If it's 3 p.m. and you're in need of an afternoon pick-me-up. Which of these do you reach for: a cup of coffee or a small root resembling a turnip?
The root, of course—if that root is maca. Maca, the newest superfood from Peru, not only makes us wonder if there are any non-super foods in Peru but also gives us the energy to Google the answer.
Maca, otherwise known as Peruvian ginseng (although it has no relation to ginseng) is a root that can be baked and eaten fresh or (more typically) dried and stored. It comes in red, white, and black varieties and has been used by the natives of Peru for centuries in food and folk medicine to increase energy, lift mood, and to treat maladies from anemia to menopause.
Legend has it, Incan warriors would consume maca before a battle to make them strong. Today, you don't have to roast or dry your own maca root to reap the benefits; it comes in much more convenient forms including powder, liquid and capsules. Maca powder has a sweet, nutty smell and a malty, butterscotch-vanilla flavor that has been described as “toasty” and “earthy.”
Adding a spoonful of maca to smoothies, juice, hot cocoa or coffee will pump up the flavor. The powder can also be used in desserts, puddings, and soups, or as a flour in baking: try it in cookies, cakes or bread.
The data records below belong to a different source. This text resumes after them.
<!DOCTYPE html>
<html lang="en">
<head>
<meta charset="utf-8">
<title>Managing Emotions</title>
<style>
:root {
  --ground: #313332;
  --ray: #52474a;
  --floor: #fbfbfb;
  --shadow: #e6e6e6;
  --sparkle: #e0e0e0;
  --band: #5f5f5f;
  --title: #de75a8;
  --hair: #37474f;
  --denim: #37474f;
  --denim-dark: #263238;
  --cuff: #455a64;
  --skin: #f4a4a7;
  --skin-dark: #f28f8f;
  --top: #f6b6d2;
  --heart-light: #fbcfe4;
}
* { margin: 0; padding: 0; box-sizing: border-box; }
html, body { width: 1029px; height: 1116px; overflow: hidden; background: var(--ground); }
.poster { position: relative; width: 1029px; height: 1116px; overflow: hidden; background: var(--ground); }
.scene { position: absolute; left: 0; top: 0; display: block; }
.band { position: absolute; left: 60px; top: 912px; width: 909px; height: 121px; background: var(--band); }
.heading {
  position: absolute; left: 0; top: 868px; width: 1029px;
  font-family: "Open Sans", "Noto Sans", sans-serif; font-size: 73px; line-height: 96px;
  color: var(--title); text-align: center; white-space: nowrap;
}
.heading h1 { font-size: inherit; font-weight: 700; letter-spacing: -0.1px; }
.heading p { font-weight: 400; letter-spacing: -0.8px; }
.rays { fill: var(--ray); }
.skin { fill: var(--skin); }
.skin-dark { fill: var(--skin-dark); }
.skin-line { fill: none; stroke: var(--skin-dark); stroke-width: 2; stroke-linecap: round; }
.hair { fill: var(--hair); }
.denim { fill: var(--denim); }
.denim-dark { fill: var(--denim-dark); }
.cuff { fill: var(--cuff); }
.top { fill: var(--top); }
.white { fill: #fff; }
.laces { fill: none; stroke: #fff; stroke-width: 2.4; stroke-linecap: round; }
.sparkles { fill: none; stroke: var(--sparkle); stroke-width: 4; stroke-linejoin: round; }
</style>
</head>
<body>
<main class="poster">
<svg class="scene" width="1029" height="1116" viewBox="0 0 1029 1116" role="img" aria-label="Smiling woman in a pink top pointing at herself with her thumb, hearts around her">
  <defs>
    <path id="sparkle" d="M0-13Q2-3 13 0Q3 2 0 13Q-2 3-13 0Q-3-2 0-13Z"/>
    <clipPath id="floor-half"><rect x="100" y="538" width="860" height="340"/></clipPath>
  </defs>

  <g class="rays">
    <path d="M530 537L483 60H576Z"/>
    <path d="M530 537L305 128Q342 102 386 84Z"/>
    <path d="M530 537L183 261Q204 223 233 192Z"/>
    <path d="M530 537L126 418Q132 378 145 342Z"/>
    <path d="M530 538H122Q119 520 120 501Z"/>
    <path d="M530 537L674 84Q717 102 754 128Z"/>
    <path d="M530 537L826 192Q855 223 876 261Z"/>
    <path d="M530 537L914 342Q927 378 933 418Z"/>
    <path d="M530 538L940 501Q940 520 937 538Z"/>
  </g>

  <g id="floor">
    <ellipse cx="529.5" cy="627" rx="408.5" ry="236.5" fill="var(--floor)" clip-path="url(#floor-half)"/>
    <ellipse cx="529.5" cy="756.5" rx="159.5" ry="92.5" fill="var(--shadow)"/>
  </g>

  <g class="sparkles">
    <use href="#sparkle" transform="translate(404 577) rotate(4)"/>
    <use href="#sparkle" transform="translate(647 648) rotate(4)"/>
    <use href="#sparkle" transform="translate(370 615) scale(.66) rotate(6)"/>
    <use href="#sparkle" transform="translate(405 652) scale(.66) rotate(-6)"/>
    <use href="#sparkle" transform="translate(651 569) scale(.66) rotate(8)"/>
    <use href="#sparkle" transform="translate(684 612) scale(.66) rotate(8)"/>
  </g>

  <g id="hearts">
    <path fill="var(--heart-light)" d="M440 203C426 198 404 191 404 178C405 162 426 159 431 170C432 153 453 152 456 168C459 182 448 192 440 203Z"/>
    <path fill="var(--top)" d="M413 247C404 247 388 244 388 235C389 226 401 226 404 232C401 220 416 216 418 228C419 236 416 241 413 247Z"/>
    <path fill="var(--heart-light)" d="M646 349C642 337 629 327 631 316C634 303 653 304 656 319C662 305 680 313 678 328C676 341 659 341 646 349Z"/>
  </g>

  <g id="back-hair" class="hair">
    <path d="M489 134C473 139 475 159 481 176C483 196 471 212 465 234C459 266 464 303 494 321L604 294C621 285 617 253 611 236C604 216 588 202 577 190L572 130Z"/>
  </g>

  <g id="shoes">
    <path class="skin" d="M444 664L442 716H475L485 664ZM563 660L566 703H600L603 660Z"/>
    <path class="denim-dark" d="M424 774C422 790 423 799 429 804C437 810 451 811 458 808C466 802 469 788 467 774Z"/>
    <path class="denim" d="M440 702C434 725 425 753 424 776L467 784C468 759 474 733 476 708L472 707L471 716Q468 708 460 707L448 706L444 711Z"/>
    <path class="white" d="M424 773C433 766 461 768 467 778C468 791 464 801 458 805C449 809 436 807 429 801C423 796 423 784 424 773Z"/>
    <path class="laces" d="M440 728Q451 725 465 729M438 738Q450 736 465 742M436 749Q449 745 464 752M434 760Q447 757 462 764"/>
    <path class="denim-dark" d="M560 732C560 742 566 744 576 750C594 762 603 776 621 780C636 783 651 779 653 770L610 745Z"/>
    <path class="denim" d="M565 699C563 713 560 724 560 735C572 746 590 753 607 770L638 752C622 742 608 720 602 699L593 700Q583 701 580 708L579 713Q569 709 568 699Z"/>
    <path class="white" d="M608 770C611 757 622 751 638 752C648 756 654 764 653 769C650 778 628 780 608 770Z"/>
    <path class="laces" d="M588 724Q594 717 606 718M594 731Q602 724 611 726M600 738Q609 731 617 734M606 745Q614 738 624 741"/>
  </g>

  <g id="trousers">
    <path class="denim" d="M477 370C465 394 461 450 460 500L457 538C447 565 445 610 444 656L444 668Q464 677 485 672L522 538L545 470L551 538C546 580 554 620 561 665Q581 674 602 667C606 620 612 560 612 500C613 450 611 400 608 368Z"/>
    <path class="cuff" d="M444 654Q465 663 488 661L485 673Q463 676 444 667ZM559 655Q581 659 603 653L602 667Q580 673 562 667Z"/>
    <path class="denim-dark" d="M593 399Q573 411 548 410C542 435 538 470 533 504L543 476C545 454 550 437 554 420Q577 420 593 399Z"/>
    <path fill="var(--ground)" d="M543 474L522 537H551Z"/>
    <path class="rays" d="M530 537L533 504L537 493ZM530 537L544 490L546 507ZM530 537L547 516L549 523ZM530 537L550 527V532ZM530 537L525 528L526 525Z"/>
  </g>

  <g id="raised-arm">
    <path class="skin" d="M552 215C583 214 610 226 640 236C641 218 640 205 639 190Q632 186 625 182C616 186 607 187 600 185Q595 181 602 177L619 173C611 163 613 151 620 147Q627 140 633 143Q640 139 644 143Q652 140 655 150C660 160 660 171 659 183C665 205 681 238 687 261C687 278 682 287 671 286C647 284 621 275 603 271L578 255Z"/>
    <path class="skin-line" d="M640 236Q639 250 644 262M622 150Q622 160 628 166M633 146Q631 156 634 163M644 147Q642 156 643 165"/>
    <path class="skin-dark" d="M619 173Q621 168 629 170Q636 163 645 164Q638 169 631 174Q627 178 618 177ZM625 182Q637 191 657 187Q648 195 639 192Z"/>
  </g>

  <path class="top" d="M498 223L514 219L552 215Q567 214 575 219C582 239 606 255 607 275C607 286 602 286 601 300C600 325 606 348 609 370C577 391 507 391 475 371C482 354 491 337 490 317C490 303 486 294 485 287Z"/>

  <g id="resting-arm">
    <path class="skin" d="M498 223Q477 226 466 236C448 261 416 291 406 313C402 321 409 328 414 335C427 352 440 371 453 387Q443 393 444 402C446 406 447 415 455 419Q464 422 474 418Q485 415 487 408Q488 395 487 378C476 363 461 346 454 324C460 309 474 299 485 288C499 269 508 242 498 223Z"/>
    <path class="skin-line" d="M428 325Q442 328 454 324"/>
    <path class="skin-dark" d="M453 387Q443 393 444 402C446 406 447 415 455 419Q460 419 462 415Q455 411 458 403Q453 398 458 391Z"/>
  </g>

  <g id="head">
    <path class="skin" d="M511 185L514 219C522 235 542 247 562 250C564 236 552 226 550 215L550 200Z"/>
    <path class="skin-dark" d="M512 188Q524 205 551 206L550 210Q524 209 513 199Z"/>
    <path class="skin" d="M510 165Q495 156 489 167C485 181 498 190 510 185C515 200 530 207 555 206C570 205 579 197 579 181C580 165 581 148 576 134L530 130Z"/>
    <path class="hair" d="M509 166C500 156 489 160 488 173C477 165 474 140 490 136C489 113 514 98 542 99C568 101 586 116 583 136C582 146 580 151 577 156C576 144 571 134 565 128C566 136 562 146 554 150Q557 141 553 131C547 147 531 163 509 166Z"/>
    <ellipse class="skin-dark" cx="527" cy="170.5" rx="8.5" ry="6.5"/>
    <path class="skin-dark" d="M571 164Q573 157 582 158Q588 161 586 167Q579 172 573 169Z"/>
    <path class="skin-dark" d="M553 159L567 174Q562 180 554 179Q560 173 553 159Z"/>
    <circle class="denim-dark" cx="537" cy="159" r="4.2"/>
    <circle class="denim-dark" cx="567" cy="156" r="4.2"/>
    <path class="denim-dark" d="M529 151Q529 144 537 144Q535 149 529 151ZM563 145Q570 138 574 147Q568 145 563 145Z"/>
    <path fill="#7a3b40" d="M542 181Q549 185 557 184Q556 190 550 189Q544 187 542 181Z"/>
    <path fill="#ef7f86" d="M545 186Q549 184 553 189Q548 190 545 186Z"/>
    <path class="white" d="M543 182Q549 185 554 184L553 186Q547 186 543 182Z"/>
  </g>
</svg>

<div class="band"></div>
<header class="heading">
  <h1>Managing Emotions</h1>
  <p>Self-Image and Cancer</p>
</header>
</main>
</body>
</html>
With an illustrious family tree that includes superfood relatives like broccoli, mustard and Brussels sprouts, this ancient root has some pretty big shoes to fill. It has a reputation for treating anemia, chronic fatigue, boosting memory, enhancing fertility, energy, stamina, and athletic performance. The wide ranging effects of maca are thought to come from its plant sterols, glucosinolates and macamides and its influence on the endocrine system. While there is no conclusive studies pointing to its effectiveness, there is plenty of anecdotal evidence and some small scientific studies which indicate a positive impact on health. Here are the top five benefits attributed to maca:
1. Increased energy
Maca provides an energy boost to get you through the day as well as extra oomph at the gym. As a sports supplement maca may improve strength and endurance—those who consumed the root before working out performed better in exercise tests.
2. Fewer free radicals
The maca root contains glucosinolates which scavenge free radicals, protect cells from oxidative stress, and stop cancer from gaining a foothold by inactivating carcinogens.
3. Lower stress
While it won’t actually lower your stress levels, maca may help prevent stress from doing too much harm. The root is thought to be an “adaptogen”, a medicinal plant which generally protects the body and mind against the damaging effects of stress.
4. Decreased symptoms of menopause
Maca’s plant sterols may help maintain a hormonal balance which lowers anxiety, depression, and sexual dysfunction associated with menopause.
5. Increased desire
It's not just women who benefit from the hormone balancing effects of maca. It has widely been consumed by men to increase sexual desire.
Maca is generally thought to be safe for healthy people and is generally well tolerated up to 3 grams per day.
Photo credit: Paul Delmont